and often at night I’m alone in the sky;
and then I feel I’m flying through a divine mind.

Mira pointed to a wide glaze of water
spilling from the horizon: What’s that?
Morris Rubra banked the plane:
Tampa Bay. A fellow here was the first
to fly at night in 1911

There’s been a lot of changes since then;
Morris Rubra righted the plane: Like the Cubans;
he glanced at Mira’s father:
The Cubans are fiercely independent;
they fought Spain for their country.

When the bay city rolled into view
he pointed as Mira craned her neck:
Do you see that old fort? Osceola was there;
some of my people fought him;
And lost, her father replied

Morris Rubra laughed and Mira blurted out:
I’d like to learn to fly;
The pilot began the turn for home:
You come back when you’re 14;
I want you to see what’s out here.

To read Children of the Moon, The Prologue, click here
From there you can read the following chapters.

Children of the Moon, Chapter 6: Renegade

Black snakes lounged on jalousie windows
dozing until evening to dine
on the raucous chir-chirr-chir-ring tree frogs

Mira worked with her father in the garden
sunlight flying down in soft arrows,
imbedding in the flesh of the air

Heat murmured, a murmur she heard
near the ground among marigolds and lilies
and her father’s favorite roses

She listened for her white and brown terrier:
Solis, he might be hurt;
she looked around: Or lost in the woods;
Him? her father replies, Lost?
Never.

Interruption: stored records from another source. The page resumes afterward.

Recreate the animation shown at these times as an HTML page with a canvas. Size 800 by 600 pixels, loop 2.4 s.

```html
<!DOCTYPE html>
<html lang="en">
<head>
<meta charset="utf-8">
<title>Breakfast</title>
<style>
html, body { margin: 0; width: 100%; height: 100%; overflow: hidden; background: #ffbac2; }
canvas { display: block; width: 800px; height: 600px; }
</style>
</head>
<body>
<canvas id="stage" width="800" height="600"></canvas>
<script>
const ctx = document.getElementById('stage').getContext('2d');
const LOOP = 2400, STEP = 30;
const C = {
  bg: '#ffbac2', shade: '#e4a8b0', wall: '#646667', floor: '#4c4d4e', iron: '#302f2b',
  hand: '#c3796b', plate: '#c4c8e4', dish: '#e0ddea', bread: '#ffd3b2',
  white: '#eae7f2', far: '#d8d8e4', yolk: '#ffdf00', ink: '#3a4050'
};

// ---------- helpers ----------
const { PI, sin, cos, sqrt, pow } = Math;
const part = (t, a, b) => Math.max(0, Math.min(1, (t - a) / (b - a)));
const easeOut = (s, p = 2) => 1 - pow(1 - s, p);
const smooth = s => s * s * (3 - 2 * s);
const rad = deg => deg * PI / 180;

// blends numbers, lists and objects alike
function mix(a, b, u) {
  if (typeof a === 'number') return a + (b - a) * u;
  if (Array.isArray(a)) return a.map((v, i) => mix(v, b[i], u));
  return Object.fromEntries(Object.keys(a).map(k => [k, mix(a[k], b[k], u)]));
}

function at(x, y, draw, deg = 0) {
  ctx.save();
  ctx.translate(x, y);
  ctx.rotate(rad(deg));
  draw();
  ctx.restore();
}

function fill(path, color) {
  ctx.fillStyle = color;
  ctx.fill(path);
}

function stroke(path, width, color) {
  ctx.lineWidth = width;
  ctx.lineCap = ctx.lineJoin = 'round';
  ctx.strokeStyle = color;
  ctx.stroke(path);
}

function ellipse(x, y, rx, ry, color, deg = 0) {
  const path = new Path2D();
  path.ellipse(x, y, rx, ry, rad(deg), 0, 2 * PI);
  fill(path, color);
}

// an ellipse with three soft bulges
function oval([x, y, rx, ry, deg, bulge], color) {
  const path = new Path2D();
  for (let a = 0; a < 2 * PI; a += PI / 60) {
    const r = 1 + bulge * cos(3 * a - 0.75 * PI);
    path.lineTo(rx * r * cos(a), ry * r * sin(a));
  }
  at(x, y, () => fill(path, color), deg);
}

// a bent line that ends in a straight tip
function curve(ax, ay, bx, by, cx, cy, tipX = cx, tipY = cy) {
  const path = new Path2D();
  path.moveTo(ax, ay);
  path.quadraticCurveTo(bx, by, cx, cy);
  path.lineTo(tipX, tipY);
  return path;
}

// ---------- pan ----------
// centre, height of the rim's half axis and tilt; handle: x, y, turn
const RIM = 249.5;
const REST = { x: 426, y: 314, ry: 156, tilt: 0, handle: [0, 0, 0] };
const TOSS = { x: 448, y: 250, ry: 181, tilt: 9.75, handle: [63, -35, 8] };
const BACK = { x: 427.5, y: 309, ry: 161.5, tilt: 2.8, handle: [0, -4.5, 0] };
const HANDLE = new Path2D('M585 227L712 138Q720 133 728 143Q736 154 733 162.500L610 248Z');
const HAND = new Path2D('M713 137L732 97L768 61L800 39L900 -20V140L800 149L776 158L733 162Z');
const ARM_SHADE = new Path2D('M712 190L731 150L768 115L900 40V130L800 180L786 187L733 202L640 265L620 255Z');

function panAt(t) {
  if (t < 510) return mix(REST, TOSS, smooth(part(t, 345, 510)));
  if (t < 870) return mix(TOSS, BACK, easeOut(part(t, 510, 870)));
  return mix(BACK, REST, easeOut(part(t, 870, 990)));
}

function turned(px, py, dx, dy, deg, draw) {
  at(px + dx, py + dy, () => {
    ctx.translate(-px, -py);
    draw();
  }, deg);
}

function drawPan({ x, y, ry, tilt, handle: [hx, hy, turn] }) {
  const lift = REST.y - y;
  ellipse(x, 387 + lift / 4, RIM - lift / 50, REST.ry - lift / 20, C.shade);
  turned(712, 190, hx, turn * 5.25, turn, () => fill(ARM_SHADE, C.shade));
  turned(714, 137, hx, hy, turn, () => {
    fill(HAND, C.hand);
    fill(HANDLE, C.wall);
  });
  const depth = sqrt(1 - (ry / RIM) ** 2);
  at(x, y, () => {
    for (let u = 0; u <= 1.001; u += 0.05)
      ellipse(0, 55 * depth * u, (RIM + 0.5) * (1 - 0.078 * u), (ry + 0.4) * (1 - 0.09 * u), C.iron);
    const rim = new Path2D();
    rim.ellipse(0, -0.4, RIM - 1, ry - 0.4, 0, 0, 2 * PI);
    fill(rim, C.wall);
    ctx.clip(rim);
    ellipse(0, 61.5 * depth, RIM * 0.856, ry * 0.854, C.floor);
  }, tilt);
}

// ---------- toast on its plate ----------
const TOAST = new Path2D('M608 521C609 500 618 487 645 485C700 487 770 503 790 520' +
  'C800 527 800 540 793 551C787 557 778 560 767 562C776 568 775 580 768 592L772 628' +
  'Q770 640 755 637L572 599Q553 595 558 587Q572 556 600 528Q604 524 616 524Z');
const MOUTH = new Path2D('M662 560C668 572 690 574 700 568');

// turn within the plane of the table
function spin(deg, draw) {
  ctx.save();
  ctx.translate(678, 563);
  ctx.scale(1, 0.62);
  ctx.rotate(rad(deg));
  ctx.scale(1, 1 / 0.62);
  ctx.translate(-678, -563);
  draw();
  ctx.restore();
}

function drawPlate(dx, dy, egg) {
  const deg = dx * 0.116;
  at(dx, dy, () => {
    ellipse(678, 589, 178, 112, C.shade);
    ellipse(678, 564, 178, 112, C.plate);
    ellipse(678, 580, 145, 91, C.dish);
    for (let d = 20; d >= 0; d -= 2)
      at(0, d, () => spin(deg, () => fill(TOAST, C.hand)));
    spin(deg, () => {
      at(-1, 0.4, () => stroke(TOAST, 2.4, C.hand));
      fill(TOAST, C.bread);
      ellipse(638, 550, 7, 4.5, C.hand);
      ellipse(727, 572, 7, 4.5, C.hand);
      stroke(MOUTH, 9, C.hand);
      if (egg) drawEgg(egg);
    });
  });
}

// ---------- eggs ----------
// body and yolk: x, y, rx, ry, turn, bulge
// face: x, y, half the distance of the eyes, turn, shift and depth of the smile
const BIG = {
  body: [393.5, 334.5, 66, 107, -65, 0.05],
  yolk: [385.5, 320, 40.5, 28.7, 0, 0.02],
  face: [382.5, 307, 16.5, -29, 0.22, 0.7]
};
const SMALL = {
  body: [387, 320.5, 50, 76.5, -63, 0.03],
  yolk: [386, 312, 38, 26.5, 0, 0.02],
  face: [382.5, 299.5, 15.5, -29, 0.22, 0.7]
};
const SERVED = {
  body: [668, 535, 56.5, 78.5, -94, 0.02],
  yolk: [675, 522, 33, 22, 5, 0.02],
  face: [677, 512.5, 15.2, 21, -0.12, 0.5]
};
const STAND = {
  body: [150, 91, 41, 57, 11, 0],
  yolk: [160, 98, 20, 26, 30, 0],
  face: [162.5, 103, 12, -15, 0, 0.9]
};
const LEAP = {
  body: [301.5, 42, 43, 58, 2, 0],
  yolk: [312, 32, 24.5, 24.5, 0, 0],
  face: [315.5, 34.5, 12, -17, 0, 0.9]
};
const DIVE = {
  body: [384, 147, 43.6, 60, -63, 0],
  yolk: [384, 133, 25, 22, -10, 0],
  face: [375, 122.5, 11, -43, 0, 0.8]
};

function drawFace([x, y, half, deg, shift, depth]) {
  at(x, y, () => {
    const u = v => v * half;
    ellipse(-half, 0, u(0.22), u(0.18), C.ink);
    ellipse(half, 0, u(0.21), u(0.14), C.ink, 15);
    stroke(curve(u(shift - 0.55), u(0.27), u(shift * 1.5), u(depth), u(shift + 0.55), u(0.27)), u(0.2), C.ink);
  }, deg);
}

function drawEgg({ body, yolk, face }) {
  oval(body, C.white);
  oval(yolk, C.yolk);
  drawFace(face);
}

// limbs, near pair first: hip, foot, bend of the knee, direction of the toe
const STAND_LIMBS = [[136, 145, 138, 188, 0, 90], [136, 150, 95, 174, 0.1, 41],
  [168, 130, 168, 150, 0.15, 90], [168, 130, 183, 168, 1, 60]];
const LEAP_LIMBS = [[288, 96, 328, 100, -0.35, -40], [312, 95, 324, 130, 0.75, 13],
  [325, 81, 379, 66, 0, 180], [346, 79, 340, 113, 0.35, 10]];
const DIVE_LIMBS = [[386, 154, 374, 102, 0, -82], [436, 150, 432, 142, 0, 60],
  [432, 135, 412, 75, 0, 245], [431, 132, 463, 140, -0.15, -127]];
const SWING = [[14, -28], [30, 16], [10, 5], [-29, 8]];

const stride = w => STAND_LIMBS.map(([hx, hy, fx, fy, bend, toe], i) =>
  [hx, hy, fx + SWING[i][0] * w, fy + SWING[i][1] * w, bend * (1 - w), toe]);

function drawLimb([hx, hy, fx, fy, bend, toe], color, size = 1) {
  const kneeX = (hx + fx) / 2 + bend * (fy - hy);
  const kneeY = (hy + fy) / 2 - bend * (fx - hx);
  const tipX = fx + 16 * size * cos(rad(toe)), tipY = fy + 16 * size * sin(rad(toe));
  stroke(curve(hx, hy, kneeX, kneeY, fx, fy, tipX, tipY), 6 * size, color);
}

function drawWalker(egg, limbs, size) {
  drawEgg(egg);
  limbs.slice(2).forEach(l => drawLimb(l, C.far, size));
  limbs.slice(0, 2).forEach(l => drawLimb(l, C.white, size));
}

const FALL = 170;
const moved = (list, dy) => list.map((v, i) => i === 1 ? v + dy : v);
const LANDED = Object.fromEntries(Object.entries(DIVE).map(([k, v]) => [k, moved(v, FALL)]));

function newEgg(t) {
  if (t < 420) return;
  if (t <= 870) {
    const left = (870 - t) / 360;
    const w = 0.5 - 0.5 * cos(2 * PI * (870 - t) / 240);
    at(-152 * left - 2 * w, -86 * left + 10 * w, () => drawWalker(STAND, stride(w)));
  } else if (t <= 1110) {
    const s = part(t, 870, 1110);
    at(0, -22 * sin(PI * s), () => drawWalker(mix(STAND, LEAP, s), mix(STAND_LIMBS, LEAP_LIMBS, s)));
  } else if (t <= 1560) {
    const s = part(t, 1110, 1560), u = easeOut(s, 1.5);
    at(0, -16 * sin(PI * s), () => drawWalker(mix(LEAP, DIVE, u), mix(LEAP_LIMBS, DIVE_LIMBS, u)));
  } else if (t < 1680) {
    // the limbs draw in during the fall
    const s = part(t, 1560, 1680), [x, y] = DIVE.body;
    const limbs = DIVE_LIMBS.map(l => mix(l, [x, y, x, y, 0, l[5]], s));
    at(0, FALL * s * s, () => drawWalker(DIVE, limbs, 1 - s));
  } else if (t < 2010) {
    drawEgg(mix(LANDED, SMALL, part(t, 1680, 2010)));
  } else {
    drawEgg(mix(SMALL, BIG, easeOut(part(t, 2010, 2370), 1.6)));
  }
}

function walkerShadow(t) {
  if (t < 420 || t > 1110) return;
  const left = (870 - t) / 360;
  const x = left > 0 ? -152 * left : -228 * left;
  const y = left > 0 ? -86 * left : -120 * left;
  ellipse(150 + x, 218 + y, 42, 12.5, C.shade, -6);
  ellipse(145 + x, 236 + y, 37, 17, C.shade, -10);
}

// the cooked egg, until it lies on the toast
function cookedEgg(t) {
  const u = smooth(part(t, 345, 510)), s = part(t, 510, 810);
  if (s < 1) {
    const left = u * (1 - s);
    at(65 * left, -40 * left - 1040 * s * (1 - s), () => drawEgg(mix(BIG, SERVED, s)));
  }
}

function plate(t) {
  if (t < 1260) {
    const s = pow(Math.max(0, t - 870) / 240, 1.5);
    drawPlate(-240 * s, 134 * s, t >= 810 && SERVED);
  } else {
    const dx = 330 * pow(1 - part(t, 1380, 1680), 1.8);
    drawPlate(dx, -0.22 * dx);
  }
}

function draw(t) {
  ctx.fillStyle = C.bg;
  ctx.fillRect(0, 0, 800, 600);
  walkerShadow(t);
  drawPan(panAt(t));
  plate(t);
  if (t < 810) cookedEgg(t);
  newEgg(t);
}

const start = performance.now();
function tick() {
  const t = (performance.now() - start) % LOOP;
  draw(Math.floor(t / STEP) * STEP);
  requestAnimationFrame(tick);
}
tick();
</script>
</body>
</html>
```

Mira weeded among the light green leaves
and aromatic white clusters of shell ginger,
and Solis trotted through the side yard

He passed white-eyed purple bougainvillea;
a multicolored jewel necklace hanging
from his jaws

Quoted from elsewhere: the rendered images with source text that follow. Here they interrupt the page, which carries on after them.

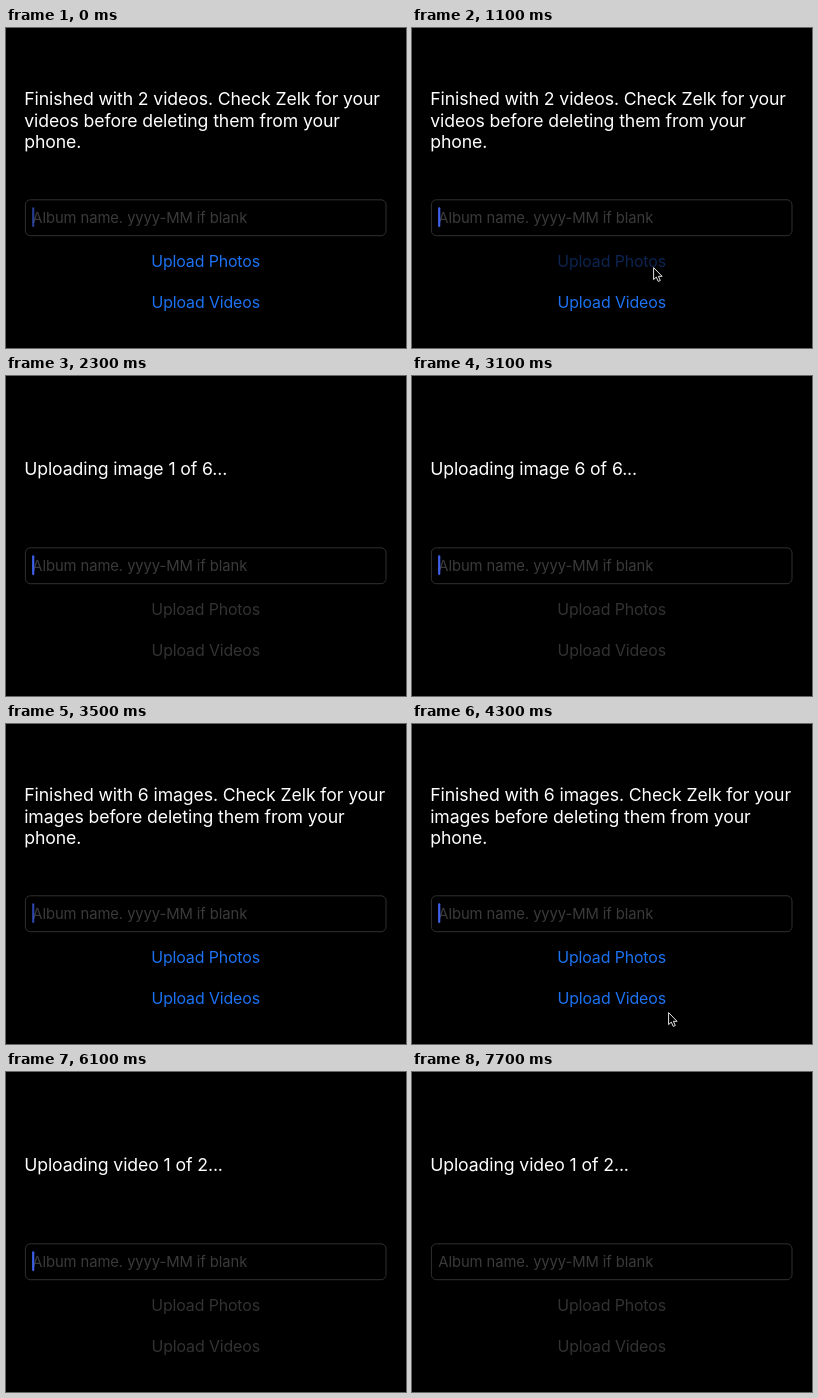
An HTML page for the animation above (8 s loop, 400 by 320 pixels).

```html
<!DOCTYPE html>
<html lang="en">
<head>
<meta charset="utf-8">
<title>Upload screen</title>
<style>
  html, body { margin: 0; width: 100%; height: 100%; overflow: hidden; background: #000; }
  svg { display: block; width: 400px; height: 320px; }
  text { font-family: Inter, "Open Sans", sans-serif; white-space: pre; }
  .message { font-size: 17.65px; letter-spacing: -0.1px; fill: #fff; }
  .hint { font-size: 14.8px; letter-spacing: -0.08px; fill: #3a3a3c; }
  .button { font-size: 15.9px; letter-spacing: -0.11px; text-anchor: middle; }
</style>
</head>
<body>
<svg viewBox="0 0 400 320">
  <rect width="400" height="320" fill="#000"/>
  <g class="message">
    <text x="18.2" y="77.2"></text>
    <text x="18.2" y="98.8"></text>
    <text x="18.2" y="120.3"></text>
  </g>
  <rect x="19.4" y="171.8" width="360.6" height="35.9" rx="5" fill="none" stroke="#303032"/>
  <text class="hint" x="26.3" y="194.6">Album name. yyyy-MM if blank</text>
  <rect id="caret" x="26.1" y="179.2" width="2.2" height="19.8" rx="1" fill="#3d60ea"/>
  <text class="button" id="photos" x="199.6" y="238.7">Upload Photos</text>
  <text class="button" id="videos" x="199.7" y="279.7">Upload Videos</text>
  <path id="cursor" d="M.6 .6V12.6L3.3 10.1L5.2 14.4L7.3 13.5L5.4 9.3H9.1Z"
        fill="#000" stroke="#e4e4e4" stroke-linejoin="round"/>
</svg>
<script>
const LOOP = 8000, TICK = 100;
const BLUE = '#1c72f2', BLUE_DOWN = '#0d2450', GRAY = '#323234', GRAY_DOWN = '#161617';
const BLINK = [0.6, 1, 1, 1, 1, 0.7, 0.3, 0, 0, 0];

// Mouse visits: [tick, x, y]
const VISITS = [
  [[2, 272, 299], [4, 267, 281], [6, 255, 258], [9, 241, 239], [14, 241, 239]],
  [[41, 390, 274], [42, 306, 286], [43, 256, 288], [45, 248.5, 275], [49, 248.5, 275], [50, 324, 280]]
];
// Ticks at which the image counter reaches 2, 3, 4, 5, 6
const COUNTS = [24, 26, 27, 29, 31];

const lines = document.querySelectorAll('.message text');
const byId = id => document.getElementById(id);
const caret = byId('caret'), photos = byId('photos'), videos = byId('videos'), cursor = byId('cursor');
const within = (n, from, to) => n >= from && n < to;

function mouseAt(n) {
  const path = VISITS.find(v => n >= v[0][0] && n <= v[v.length - 1][0]);
  if (!path) return null;
  const i = Math.max(1, path.findIndex(p => p[0] >= n));
  const [t0, x0, y0] = path[i - 1], [t1, x1, y1] = path[i];
  const k = (n - t0) / (t1 - t0);
  return [x0 + (x1 - x0) * k, y0 + (y1 - y0) * k];
}

const finished = (count, kind) => [
  `Finished with ${count} ${kind}. Check Zelk for your`,
  `${kind} before deleting them from your`,
  'phone.'
];
const uploading = (kind, i, total) => ['', `Uploading ${kind} ${i} of ${total}...`, ''];

function messageAt(n) {
  if (n < 12) return finished(2, 'videos');
  if (n < 32) return uploading('image', 1 + COUNTS.filter(c => n >= c).length, 6);
  if (n < 47) return finished(6, 'images');
  return uploading('video', 1, 2);
}

function buttonColor(busy, down) {
  if (busy) return down ? GRAY_DOWN : GRAY;
  return down ? BLUE_DOWN : BLUE;
}

function draw(now) {
  const n = Math.floor((now % LOOP) / TICK);
  const busy = within(n, 12, 32) || n >= 47;
  messageAt(n).forEach((s, i) => {
    if (lines[i].textContent !== s) lines[i].textContent = s;
  });
  photos.setAttribute('fill', buttonColor(busy, within(n, 10, 14)));
  videos.setAttribute('fill', buttonColor(busy, within(n, 46, 48)));
  caret.setAttribute('opacity', BLINK[n % 10]);
  const mouse = mouseAt(n);
  cursor.setAttribute('visibility', mouse ? 'visible' : 'hidden');
  if (mouse) cursor.setAttribute('transform', `translate(${mouse})`);
}

let start = null;
function frame(now) {
  if (start === null) start = now;
  draw(now - start);
  requestAnimationFrame(frame);
}
draw(0);
requestAnimationFrame(frame);
</script>
</body>
</html>
```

Dropping it at her side he waited for praise;
What is that? her father jumped to his feet
A coral snake, Mira said;
Not likely, her father looked closer:
Oh, it is.

A metallic whirring caught their attention
as a mosquito truck rolled down the street,
fog coursing from its sprayers

Sprinting into the house, Mira called Solis
and he followed; her sisters and brothers
already closing all the windows and doors

Setting off in the morning, carrying penknives,
canteens and mess kits, Mira, Will, Laurel
and Sandy followed an asphalt road;
waves of heat created mirages of lakes
always ahead on the black adhesive strip

Sandy showed them coins of tar
on the soles of his sneakers
and they passed a great blue heron
lying by the side of the road, glistening
feathers dulled by dust and dried blood

Crossing a roadside ditch, they each
left a footprint in the crusted mud to mark
where they entered the woods

An indigo snake scaled the parched lips
of the ditch, seeking shelter in the grass;
bright yellow mullein flowers shocked
the evergreen and palmetto
in dashes of sunlight and dots of shade

Mira suggested: Let’s go to the fire tower;
and they pounded down paths
through sand blackberry

The palmettos thinned out, fan-like leaves
theatrical against the backdrop of sand-plain;
in a scattering of scrub pine, some lower branches
drying and barren of needles,
they scanned for fossils

Climbing to the top of the fire tower
they surveyed a thickening web of forest;
an eagle picked up from the horizon
and as it spiraled above them
they lifted their eyes to its broad level wings

A path ran back into the forest
and along the way, they found seed pods
and wild raspberries; quartered light fell
on deep-green nightshade
and blue dusky palmetto

At noon, they rested on cool layers
of pine needles and shared their food
as the needles glowed russet-gold

Sandy said: I would like to live in a log cabin
far out in the woods with a friend or two;
you can make everything, grow your own food.

Mira said: I’ve thought about living on my own;
and visualized her grandmother’s people:
That’s what Seminole means:
Breaking away. Renegade. To me
it means free.

To read Children of the Moon: The Prologue, click here

You can follow the links from there at the bottom of each chapter’s page.